After holding a summit with South Korean President Moon Jae-in, North Korean leader Kim Jong Un on Wednesday agreed to permanently dismantle the country's only missile engine test facility and launch pads in Dongchang-ri in the presence of international experts.
Kim also offered to dismantle the key nuclear facility in Yongbyon should the United States take corresponding measures.
Welcoming the outcome of the inter-Korean summit, US President Donald Trump wrote on Twitter that Kim "has agreed to allow Nuclear inspections, subject to final negotiations", though it is not clear what Trump meant by nuclear inspections.
According to the report by Radio Free Asia (RFA), Vilhelm Rundquist, spokesman for Sweden's Foreign Ministry, said his country "welcomes the summit and the Inter-Korean dialogue. Regarding international inspections, Sweden stands ready to contribute with inspectors, if requested," Yonhap reported.
Sweden has had diplomatic relations with North Korea since 1973, and became the first Western country to establish an embassy in Pyongyang in 1975. The Swedish embassy represents the consular interests of Australia, Canada and the Nordic Countries.

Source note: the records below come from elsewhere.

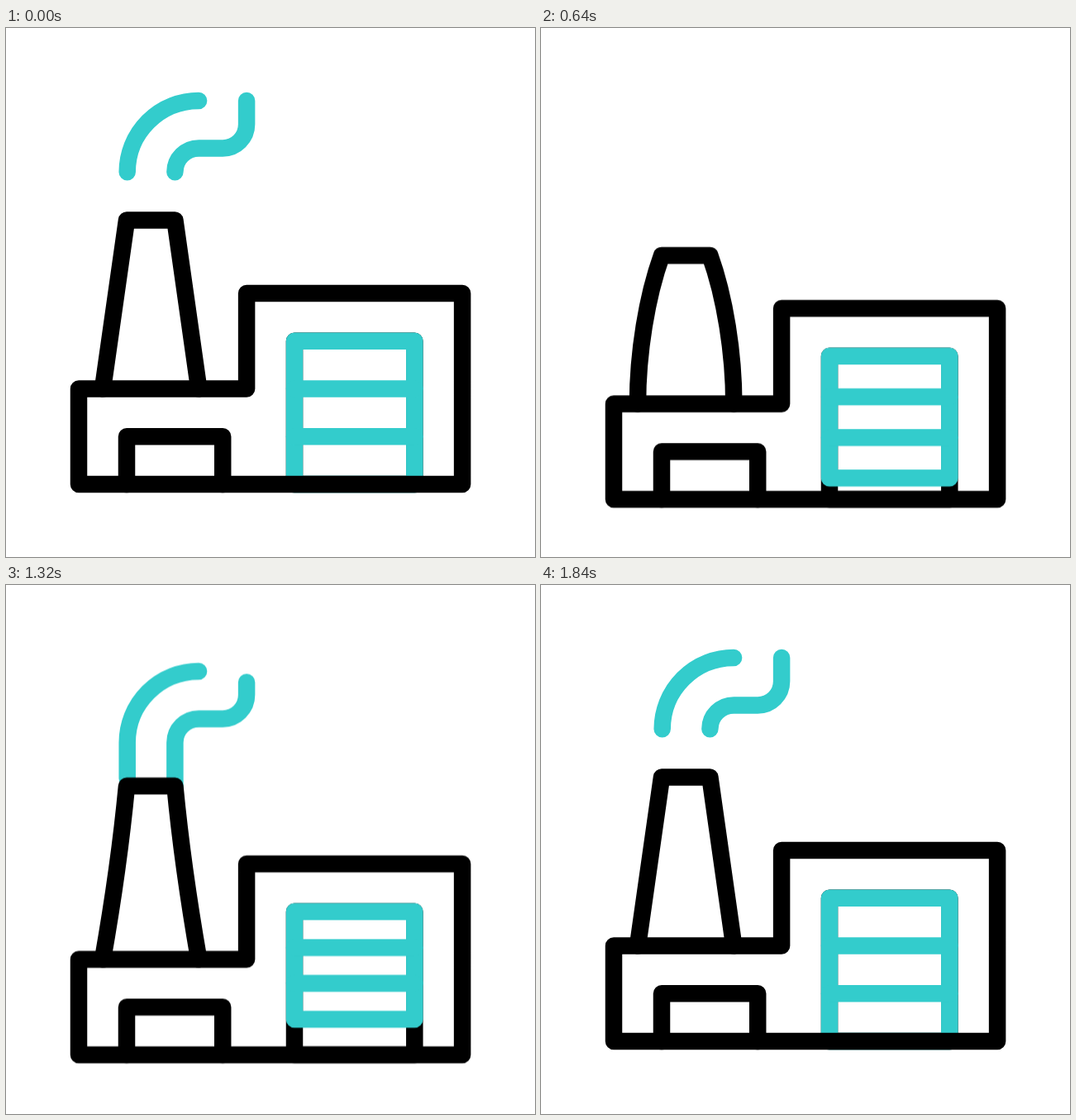
Write an HTML page without scripts that moves like this. It is 640x640 px and loops after 2000 ms.

```html
<!DOCTYPE html>
<html lang="en">
<head>
<meta charset="utf-8">
<title>Factory</title>
<style>
  /* smoke: tail and head positions along the path; door: shutter height */
  @property --tail { syntax: "<number>"; inherits: true; initial-value: 81.7; }
  @property --head { syntax: "<number>"; inherits: true; initial-value: 230; }
  @property --door { syntax: "<number>"; inherits: true; initial-value: 173.3; }

  html, body { margin: 0; width: 100%; height: 100%; overflow: hidden; background: #fff; }
  svg { display: block; width: 100vw; height: 100vh; }
  path, rect, line {
    fill: none; stroke: #000; stroke-width: 20.5;
    stroke-linecap: round; stroke-linejoin: round;
  }
  .teal, .teal * { stroke: #33cccc; }

  .plant { animation: bob 2s linear infinite; }
  @keyframes bob {
    0%, 4% { transform: translateY(0); }
    8% { transform: translateY(.4px); }
    12% { transform: translateY(1.3px); }
    16% { transform: translateY(3.1px); }
    20% { transform: translateY(6.2px); }
    24% { transform: translateY(10px); }
    28% { transform: translateY(14.4px); }
    32% { transform: translateY(18.2px); }
    36% { transform: translateY(21.2px); }
    42% { transform: translateY(23.8px); }
    48% { transform: translateY(24.5px); }
    52% { transform: translateY(24.2px); }
    56% { transform: translateY(23.3px); }
    60% { transform: translateY(21.4px); }
    64% { transform: translateY(18.4px); }
    68% { transform: translateY(14.5px); }
    72% { transform: translateY(10px); }
    76% { transform: translateY(6px); }
    80% { transform: translateY(3.3px); }
    84% { transform: translateY(1.5px); }
    88% { transform: translateY(.5px); }
    92%, 100% { transform: translateY(0); }
  }

  .stack, .shutter, .smoke {
    animation: 2s cubic-bezier(.333, 0, .667, 1) infinite;
  }

  .stack { fill: #fff; animation-name: puff; }
  @keyframes puff {
    0%, 7%, 74%, 100% {
      d: path("M117 436.5C126.7 368.5 136.3 300.5 146 232.5H204.4C214.1 300.5 223.7 368.5 233.3 436.5");
    }
    28%, 42% {
      d: path("M117 436.5C117 375 128 307 146 257H204.4C222.4 307 233.3 375 233.3 436.5");
    }
    58% {
      d: path("M117 436.5C130 376 144 277 146 221H204.4C206.4 277 220.4 376 233.3 436.5");
    }
  }

  .shutter { animation-name: roll; }
  .shutter rect { height: calc(var(--door) * 1px); }
  .shutter .upper { transform: translateY(calc(var(--door) * 1px / 3)); }
  .shutter .lower { transform: translateY(calc(var(--door) * 2px / 3)); }
  @keyframes roll {
    0%, 18%, 90%, 100% { --door: 173.3; }
    50%, 51.7% { --door: 110.3; }
  }

  .smoke {
    stroke-dasharray: calc((var(--head) - var(--tail)) * 1px) 999px;
    stroke-dashoffset: calc(var(--tail) * -1px);
  }
  .left { animation-name: left-tail, left-head, show; }
  .right { animation-name: right-tail, right-head, show; }
  @keyframes left-tail {
    0%, 8%, 77%, 100% { --tail: 81.7; }
    28%, 29.9% { --tail: 217; }
    30%, 56% { --tail: 0; }
  }
  @keyframes left-head {
    0%, 29.9%, 66%, 100% { --head: 217.4; }
    30%, 46% { --head: 0; }
  }
  @keyframes right-tail {
    0%, 8%, 78.5%, 100% { --tail: 81.7; }
    28%, 29.9% { --tail: 229.6; }
    30%, 58% { --tail: 0; }
  }
  @keyframes right-head {
    0%, 29.9%, 69%, 100% { --head: 230; }
    30%, 49% { --head: 0; }
  }
  @keyframes show {
    0%, 29.8% { opacity: 1; }
    29.9%, 46% { opacity: 0; }
    46.1%, 100% { opacity: 1; }
  }
</style>
</head>
<body>
<svg viewBox="0 0 640 640">
  <g class="plant">
    <path class="teal smoke left" d="M146.7 256V174.3A86.4 86.4 0 0 1 233.1 87.9"/>
    <path class="teal smoke right" d="M204.4 256V174.3A28.9 28.9 0 0 1 233.3 145.4H262.2A28.9 28.9 0 0 0 291.1 116.5V87.9"/>
    <path class="stack" d="M117 436.5C126.7 368.5 136.3 300.5 146 232.5H204.4C214.1 300.5 223.7 368.5 233.3 436.5"/>

    <rect x="349" y="378.8" width="145.3" height="173.3"/>
    <g class="teal shutter">
      <rect x="349" y="378.8" width="145.3" height="173.3"/>
      <line class="upper" x1="349" x2="494.3" y1="378.8" y2="378.8"/>
      <line class="lower" x1="349" x2="494.3" y1="378.8" y2="378.8"/>
    </g>

    <path d="M146 552V494.3H262.2V552"/>
    <path d="M88 552H552.1V321H291.1V436.5H88Z"/>
  </g>
</svg>
</body>
</html>
```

The message from Sweden was echoed by Carole Wälti, spokesman for the Swiss Foreign Ministry, who said: "If so requested, Switzerland is always ready to consider requests for assistance that could further efforts to build peace and stability in the region," the RFA reported.